Material shown Block Start
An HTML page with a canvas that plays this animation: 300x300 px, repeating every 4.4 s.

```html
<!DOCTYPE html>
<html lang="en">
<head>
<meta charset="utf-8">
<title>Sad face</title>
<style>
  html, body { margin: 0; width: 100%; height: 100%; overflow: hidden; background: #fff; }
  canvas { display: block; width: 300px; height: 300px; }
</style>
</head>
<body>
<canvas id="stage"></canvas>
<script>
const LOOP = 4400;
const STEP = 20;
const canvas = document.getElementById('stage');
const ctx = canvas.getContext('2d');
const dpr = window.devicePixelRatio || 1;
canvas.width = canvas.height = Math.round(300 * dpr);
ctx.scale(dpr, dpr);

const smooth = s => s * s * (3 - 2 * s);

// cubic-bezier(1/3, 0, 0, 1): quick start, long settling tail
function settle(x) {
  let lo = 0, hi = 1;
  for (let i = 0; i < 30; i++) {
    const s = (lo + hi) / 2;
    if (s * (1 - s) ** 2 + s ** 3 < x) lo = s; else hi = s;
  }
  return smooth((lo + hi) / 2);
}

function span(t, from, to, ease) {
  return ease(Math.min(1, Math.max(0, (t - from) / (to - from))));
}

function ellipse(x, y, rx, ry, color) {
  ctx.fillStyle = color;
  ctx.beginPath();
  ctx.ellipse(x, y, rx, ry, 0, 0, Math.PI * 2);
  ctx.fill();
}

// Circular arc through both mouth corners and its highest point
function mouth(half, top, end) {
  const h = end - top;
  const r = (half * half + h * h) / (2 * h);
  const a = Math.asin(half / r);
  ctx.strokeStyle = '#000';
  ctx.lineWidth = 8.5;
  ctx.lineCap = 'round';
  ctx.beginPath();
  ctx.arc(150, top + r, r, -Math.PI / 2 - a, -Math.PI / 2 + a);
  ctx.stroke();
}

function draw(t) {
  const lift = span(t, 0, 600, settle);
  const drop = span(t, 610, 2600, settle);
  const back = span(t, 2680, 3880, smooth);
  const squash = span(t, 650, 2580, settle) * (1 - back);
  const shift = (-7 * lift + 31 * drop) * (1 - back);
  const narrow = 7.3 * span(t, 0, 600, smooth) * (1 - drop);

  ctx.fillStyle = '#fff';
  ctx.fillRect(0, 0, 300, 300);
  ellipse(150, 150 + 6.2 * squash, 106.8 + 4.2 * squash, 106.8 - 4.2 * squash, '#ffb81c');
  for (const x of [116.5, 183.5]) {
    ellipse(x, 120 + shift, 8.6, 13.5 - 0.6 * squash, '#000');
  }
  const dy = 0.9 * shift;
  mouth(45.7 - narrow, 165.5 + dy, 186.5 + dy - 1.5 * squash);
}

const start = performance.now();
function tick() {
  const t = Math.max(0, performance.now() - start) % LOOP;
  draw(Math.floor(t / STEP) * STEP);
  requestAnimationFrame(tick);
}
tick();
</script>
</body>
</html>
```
Material shown Block End
Material shown Block Start
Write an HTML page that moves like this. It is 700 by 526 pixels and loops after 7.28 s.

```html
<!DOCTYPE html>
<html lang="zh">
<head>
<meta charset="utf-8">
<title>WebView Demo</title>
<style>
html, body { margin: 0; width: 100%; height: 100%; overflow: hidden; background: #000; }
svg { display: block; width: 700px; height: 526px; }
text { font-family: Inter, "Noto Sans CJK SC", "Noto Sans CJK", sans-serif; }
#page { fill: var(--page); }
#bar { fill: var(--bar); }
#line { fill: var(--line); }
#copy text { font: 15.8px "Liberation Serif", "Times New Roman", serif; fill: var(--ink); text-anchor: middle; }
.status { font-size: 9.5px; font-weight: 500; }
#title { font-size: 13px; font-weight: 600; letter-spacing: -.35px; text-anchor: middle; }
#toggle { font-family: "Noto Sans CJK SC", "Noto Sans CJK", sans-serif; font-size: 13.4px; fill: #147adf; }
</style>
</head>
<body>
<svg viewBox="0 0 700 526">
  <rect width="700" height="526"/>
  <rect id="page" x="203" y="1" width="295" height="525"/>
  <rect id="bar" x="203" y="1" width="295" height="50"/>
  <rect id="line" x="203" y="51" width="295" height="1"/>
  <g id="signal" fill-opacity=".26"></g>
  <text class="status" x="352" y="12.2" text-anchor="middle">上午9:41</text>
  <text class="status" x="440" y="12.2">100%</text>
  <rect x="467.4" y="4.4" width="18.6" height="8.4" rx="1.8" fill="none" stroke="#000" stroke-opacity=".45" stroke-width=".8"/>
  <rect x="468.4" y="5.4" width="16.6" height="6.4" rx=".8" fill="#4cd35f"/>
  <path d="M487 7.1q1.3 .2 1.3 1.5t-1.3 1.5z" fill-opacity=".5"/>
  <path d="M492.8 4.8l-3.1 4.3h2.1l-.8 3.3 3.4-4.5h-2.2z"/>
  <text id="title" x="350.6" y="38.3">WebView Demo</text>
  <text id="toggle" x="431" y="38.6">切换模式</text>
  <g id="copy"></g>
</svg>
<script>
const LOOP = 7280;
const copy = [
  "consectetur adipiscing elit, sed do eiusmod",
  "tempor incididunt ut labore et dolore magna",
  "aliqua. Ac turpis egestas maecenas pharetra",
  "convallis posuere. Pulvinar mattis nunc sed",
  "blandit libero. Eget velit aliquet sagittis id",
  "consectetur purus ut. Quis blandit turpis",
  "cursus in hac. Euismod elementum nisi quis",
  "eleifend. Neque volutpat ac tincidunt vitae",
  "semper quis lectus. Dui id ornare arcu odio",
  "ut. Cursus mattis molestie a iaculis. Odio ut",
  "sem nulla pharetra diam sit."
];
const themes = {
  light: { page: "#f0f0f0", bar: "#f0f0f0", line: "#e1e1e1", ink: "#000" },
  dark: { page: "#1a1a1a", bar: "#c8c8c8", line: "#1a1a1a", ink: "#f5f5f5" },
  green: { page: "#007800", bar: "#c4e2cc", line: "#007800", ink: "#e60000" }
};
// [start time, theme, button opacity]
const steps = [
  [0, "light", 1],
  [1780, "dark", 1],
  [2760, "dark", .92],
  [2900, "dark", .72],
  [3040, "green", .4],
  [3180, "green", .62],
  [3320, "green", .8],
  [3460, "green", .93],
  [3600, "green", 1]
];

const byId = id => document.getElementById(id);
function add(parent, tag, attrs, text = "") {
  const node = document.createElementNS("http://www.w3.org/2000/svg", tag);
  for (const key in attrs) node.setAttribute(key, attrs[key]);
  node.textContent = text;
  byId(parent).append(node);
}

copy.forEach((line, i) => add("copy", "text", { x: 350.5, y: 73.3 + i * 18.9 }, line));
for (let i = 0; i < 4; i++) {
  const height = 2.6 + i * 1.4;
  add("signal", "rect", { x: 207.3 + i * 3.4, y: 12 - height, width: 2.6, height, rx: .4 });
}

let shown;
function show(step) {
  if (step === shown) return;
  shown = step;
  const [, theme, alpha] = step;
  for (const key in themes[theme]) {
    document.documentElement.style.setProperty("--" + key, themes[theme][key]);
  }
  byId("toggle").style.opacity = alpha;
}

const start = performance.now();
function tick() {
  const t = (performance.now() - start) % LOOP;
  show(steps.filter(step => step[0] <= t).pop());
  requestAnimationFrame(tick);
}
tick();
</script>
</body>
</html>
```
Material shown Block End
> [Required work]: Your answer should be one number: how many lines in the preceding listing hold "Math".

> [Task result]: 7